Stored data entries
++++++++++

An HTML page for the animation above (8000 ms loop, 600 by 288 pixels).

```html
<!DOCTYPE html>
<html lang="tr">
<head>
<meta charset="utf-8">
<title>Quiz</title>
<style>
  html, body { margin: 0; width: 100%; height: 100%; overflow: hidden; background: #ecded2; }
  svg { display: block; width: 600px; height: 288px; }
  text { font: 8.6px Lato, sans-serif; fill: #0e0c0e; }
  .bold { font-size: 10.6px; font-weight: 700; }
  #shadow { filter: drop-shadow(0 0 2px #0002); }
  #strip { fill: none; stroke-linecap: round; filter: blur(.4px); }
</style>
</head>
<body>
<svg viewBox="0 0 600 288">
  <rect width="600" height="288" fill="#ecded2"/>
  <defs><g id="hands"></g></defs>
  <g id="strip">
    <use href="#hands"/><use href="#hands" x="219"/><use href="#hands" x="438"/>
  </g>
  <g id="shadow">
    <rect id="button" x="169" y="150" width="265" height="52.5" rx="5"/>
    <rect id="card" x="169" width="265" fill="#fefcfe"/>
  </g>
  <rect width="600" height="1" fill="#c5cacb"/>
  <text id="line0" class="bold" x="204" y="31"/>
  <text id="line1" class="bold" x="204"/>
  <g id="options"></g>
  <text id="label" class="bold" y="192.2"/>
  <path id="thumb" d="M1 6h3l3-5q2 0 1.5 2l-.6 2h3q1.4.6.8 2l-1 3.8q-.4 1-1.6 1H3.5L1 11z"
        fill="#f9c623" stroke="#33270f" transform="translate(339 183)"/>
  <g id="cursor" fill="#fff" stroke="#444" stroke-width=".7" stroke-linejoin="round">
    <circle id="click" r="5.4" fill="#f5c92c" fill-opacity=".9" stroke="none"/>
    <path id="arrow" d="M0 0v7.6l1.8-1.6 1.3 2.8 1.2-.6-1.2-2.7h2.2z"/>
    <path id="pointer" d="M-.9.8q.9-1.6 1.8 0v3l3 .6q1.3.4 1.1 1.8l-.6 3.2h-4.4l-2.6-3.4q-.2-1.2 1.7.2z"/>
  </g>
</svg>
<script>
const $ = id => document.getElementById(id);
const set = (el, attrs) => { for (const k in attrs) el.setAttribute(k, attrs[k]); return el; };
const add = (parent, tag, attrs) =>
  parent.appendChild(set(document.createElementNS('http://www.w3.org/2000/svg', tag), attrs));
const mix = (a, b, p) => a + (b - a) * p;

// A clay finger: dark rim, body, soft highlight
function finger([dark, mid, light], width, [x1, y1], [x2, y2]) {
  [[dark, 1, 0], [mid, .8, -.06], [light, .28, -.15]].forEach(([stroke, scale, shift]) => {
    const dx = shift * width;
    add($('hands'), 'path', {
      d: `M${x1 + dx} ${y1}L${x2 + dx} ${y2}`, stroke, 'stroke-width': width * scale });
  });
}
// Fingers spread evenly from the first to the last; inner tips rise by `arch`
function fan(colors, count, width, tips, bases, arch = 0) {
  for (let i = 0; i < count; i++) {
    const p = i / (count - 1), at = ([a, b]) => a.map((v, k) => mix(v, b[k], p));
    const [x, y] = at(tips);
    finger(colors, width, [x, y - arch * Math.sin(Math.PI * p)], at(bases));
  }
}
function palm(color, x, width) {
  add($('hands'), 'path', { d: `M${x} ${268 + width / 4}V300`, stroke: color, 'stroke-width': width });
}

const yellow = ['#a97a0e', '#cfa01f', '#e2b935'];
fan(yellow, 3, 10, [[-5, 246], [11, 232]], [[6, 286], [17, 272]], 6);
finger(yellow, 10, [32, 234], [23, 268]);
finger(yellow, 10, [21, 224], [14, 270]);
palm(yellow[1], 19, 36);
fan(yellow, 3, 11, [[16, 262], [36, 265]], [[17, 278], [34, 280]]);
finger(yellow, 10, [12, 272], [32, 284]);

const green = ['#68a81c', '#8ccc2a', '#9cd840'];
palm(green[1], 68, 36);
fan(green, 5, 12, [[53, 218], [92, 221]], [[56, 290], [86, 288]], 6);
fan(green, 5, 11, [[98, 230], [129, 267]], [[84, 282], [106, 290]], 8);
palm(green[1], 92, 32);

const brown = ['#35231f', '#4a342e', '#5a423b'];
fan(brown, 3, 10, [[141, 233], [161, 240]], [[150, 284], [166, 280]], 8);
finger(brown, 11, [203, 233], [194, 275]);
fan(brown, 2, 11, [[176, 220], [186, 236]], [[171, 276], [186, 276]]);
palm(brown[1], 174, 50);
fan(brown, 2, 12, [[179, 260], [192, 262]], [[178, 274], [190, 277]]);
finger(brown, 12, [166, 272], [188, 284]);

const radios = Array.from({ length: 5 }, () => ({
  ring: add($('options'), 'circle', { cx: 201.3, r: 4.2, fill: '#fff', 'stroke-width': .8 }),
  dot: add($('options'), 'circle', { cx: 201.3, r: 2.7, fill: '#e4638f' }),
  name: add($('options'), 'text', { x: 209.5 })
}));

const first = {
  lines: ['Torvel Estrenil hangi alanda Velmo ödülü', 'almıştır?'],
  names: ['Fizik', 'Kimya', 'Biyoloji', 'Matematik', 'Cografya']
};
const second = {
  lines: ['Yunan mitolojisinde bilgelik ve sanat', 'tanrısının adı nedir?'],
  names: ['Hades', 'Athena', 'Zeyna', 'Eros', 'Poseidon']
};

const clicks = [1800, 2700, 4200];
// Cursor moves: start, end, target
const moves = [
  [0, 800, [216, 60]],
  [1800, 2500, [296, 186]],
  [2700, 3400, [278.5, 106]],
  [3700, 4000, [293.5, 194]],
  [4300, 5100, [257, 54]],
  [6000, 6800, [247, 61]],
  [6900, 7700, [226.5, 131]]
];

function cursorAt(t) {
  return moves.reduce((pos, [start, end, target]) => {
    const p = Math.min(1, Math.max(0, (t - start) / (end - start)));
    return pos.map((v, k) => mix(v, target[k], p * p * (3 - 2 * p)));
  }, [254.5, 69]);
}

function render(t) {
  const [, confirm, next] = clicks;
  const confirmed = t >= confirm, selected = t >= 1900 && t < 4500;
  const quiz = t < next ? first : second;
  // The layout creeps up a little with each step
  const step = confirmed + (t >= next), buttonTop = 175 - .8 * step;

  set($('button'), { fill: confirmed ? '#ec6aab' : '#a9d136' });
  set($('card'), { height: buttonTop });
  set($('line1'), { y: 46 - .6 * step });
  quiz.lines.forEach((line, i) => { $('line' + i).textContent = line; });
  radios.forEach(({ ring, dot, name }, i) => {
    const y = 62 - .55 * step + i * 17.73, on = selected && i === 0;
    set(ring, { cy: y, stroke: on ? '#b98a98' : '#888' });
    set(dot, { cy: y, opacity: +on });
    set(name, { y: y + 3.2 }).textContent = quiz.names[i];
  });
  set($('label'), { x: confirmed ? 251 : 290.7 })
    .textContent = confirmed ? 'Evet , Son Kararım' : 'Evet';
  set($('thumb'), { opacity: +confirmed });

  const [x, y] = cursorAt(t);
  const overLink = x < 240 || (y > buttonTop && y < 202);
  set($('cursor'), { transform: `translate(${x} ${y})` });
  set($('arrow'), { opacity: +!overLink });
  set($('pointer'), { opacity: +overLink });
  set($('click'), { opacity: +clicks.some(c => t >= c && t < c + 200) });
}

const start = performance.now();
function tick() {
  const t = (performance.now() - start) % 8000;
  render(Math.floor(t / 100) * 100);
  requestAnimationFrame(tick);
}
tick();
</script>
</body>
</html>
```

++++++++++

TASK OBJECTIVE
The expected output is each line of the records above that includes the word "rect".

ANSWER BOX
  <rect width="600" height="288" fill="#ecded2"/>
    <rect id="button" x="169" y="150" width="265" height="52.5" rx="5"/>
    <rect id="card" x="169" width="265" fill="#fefcfe"/>
  <rect width="600" height="1" fill="#c5cacb"/>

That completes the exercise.